It's a well-known fact — especially in Quebec — that wine and cheese are awfully fond of each other.
They go together like peanut butter and jelly. Finding the right pairing is sure to delight palates at your next dinner party, plus it will make you feel fancy AF.
In traditional French cuisine, the cheese plate is served after the meal as a kind of pre-dessert dessert and enjoyed with whatever wine is left in the bottle.
The French have been perfecting the art of haute cuisine since the first mustachioed French lord sat down to dinner at the manor house.
Thanks to them, Quebec is cheese country. And we've got hundreds of artisanal cheesemakers who are obsessively crafting the creamiest and most fragrant smelling cheeses in the world, even as we speak.
Some of these cheeses are made regionally, some are unique to specific farms, but each is influenced by the unique terroir of the region where they're produced.
That means a cheese adventure through the province is in order. Make sure to download the new Route Des Fromages app before you grab your foodie friends and hit the road.
We've listed some of our favourite Quebec cheeses, where to find them, and suggested wine pairings to help you on your way.
Where: Alexis de Portneuf, Saint-Raymond, QC
Distance from Montreal: Two hours and 45 minutes
This is a triple cream, a family of cheeses similar to brie but not quite — the cheese rabbit hole is so deep you can practically spend your entire life down there.
La Sauvagine is runny, buttery and has a hint of mushroom. It has won many international awards.
Where: Fromagerie Baluchon, Sainte-Anne-de-la-Pérade, QC
Distance from Montreal: Two hours
It’s got buttery, herby and earthy vibes with a slight aftertaste of clover.
Alfred le Fermier
Where: Fromagerie La Station de Compton, Compton, QC
Distance from Montreal: Two hours
Head on down to Fromagerie La Station de Compton for this firm, yet supple, cheese that has complex flavours of mushrooms, honey, wood, and fruit.
It’s made with raw milk and ripened on wooden boards for up to 24 months.
It is produced on the Bolduc family farm and is named after its founder, Alfred (the farmer) Bolduc.
Where: Fromagerie La Vache à Maillotte, La Sarre, QC
Distance from Montreal: Eight hours
The next time you find yourself up in La Sarre, make sure to visit Fromagerie La Vache à Maillotte.

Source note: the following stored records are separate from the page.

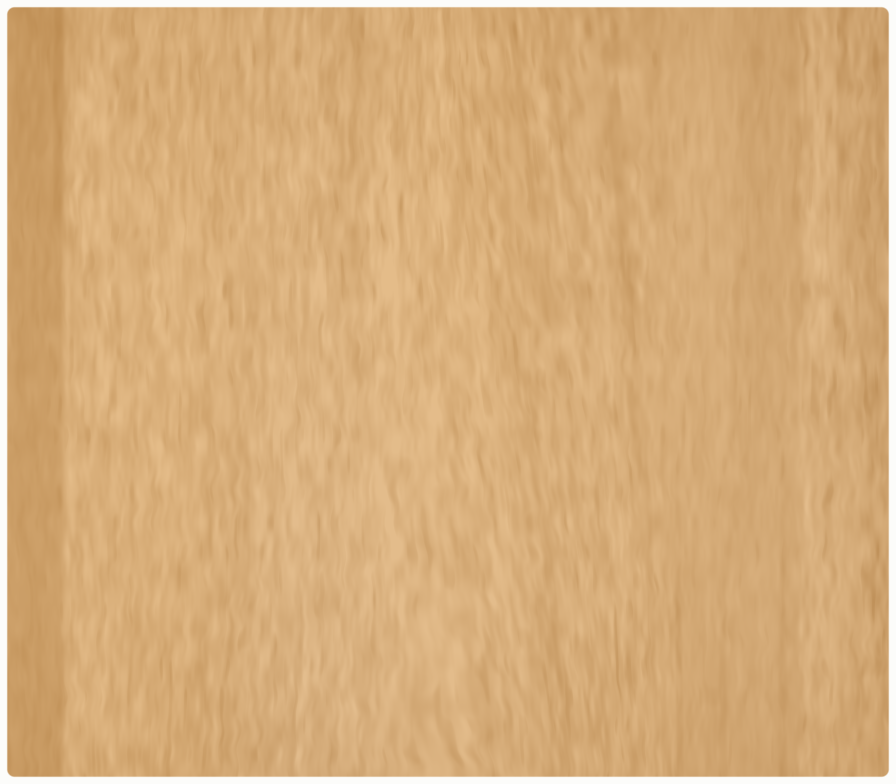
This texture is drawn by a WebGL 2 fragment shader. Its source:

```glsl
#version 300 es
precision highp float;
// Pale beech wood panel with upright grain, short flecks and rounded corners on white.

#define MARGIN 0.0092
#define CORNER 0.0095
#define FLECK_SCALE vec2(125.0, 30.0)
#define FLECK_DEPTH 0.78
#define STREAK_DEPTH 0.34
#define LINE_DEPTH 0.24
#define GRAIN_LEAN 0.12
#define EDGE_SHADE 0.24
#define DARK_WOOD vec3(0.760, 0.578, 0.360)
#define LIGHT_WOOD vec3(0.870, 0.711, 0.512)
#define PAPER vec3(0.99, 0.99, 0.98)

uniform vec2 u_resolution;
out vec4 fragColor;

float hash(vec2 p) {
    vec3 q = fract(vec3(p.xyx) * 0.1031);
    q += dot(q, q.yzx + 33.33);
    return fract((q.x + q.y) * q.z);
}

float noise(vec2 p) {
    vec2 i = floor(p), f = fract(p);
    f = f * f * (3.0 - 2.0 * f);
    return mix(mix(hash(i), hash(i + vec2(1, 0)), f.x),
               mix(hash(i + vec2(0, 1)), hash(i + vec2(1, 1)), f.x), f.y);
}

float roundedBox(vec2 p, vec2 halfSize, float radius) {
    vec2 d = abs(p) - halfSize + radius;
    return length(max(d, 0.0)) + min(max(d.x, d.y), 0.0) - radius;
}

// Broad tone of the boards from left to right.
float boardTone(float x) {
    float tone = mix(0.27, 0.78, smoothstep(0.066, 0.076, x));
    tone += 0.07 * smoothstep(0.315, 0.323, x);
    tone += 0.06 * smoothstep(0.40, 0.50, x);
    tone -= 0.15 * smoothstep(0.52, 0.62, x);
    tone -= 0.20 * smoothstep(0.72, 0.86, x);
    tone += 0.10 * smoothstep(0.888, 0.896, x);
    return tone - 0.22 * smoothstep(0.92, 1.0, x);
}

// Strength of the flecks: calm on the outer left and the right-hand board.
float fleckStrength(float x) {
    float calm = smoothstep(0.70, 0.78, x) * (1.0 - smoothstep(0.885, 0.897, x));
    return mix(0.5, 1.0, smoothstep(0.06, 0.08, x)) * (1.0 - 0.45 * calm);
}

// Bends the grain: leaning in the middle, gently wavy elsewhere.
vec2 bendGrain(vec2 p, float x) {
    float middle = smoothstep(0.42, 0.56, x) * (1.0 - smoothstep(0.60, 0.78, x));
    p.x += GRAIN_LEAN * (p.y - 0.5) * middle;
    p.x += 0.012 * (noise(p * vec2(4.0, 2.5)) - 0.5);
    return p;
}

float flecks(vec2 p) {
    p.x += 0.005 * (noise(p * vec2(30.0, 45.0)) - 0.5);
    float coarse = noise(p * FLECK_SCALE);
    float fine = noise(p * FLECK_SCALE * vec2(1.9, 1.7) + 17.0);
    float pores = smoothstep(0.66, 0.95, noise(p * FLECK_SCALE * vec2(1.2, 0.9) + 53.0));
    return 0.65 * coarse + 0.35 * fine - 0.5 - 0.3 * pores;
}

float streaks(vec2 p) {
    return 0.6 * noise(p * vec2(24.0, 1.3) + 5.0)
         + 0.4 * noise(p * vec2(65.0, 2.6) + 29.0) - 0.5;
}

// Sparse, thin darker growth lines.
float growthLines(vec2 p) {
    float line = smoothstep(0.70, 0.95, noise(p * vec2(52.0, 1.1) + 71.0));
    return line * (0.5 + 0.5 * noise(p * vec2(20.0, 9.0)));
}

void main() {
    vec2 p = gl_FragCoord.xy / u_resolution.y;
    vec2 uv = gl_FragCoord.xy / u_resolution;
    vec2 size = vec2(u_resolution.x / u_resolution.y, 1.0);
    float pixel = 1.0 / u_resolution.y;

    // Grain layers
    vec2 grain = bendGrain(p, uv.x);
    float tone = boardTone(uv.x);
    tone += FLECK_DEPTH * fleckStrength(uv.x) * flecks(grain);
    tone += STREAK_DEPTH * streaks(grain);
    tone -= LINE_DEPTH * growthLines(grain);

    // Soft shading toward the top and bottom
    float away = abs(2.0 * uv.y - 1.0);
    tone += 0.07 - EDGE_SHADE * away * away * away;
    vec3 wood = mix(DARK_WOOD, LIGHT_WOOD, clamp(tone, -0.25, 1.2));

    // Slow shifts of hue between rosy and golden
    float hue = noise(p * vec2(5.0, 1.2) + 11.0) - 0.5;
    wood += hue * vec3(0.006, -0.004, -0.022);

    // Rounded panel on paper
    float edge = roundedBox(p - 0.5 * size, 0.5 * size - MARGIN, CORNER);
    float cover = 1.0 - smoothstep(-pixel, pixel, edge);
    fragColor = vec4(mix(PAPER, wood, cover), 1.0);
}
```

The cooler climate in the Abitibi area results in higher sugar content in the fields, which means the sheep up there make sweeter milk.
The cheese made from this milk is fresh, tangy and nutty. It’s firm enough to grate over pasta and also makes for a swell grilled cheese sandwich.
Where: Fromagerie Blackburn, Jonquière, QC
Distance from Montreal: Five hours
This firm cheese is produced at the family-owned Fromagerie Blackburn.
It’s named after the family patriarch Napoléon Blackburn, not to be confused with the guy who tried to conquer Europe — but it's just as bold and daring.
Under the rind, this cheese has an orange colour and it has a fruity taste. It makes for a good quiche, soup or croque-monsieur.
Where: Le Fromage au Village, Lorrainville, QC
Distance from Montreal: Seven hours
This is a firm cheese with a mild garlicky flavour. The garlic is added during the cheese-making process.
It makes for a nice snack, an interesting addition to your cheese plate or to enhance certain dishes.
Remember to say the magic words “I love cheese” and they'll take extra special care of you, states this online source.
Le Maria Chapdelaine
Where: Fromagerie La Normandinoise, Normandin, QC
Distance from Montreal: Five hours and 40 minutes
This soft, white, fluffy rind cheese is made from pasteurized milk and tastes a bit like almonds. It goes nice on bread with jam or jelly.
They make it over at Fromagerie La Normandinoise along with a number of other delicious artisanal products.
Le Ciel de Charlevoix
Where: La Maison d’affinage Maurice Dufour, Baie-Saint-Paul, QC
Distance from Montreal: Four hours
If you’re looking for a nice introduction to the world of blue cheese that won’t leave you overwhelmed by pungent flavours, this is the one to start with.
Where: Magasin de l’Abbaye d’Oka, Oka, QC
Distance from Montreal: One hour
This is perhaps the most well-known cheese in the province.
It was first produced by Trappist monks at Oka Abbey but the brothers have since closed it and moved to a smaller location called l'Abbaye Val Notre-Dame, where they’re still producing delicious artisanal food.
Oka melts down very nicely so it’s good for a croque-monsieur or croque-madame.
The SAQ recommends pairing it with a sparkling rosé.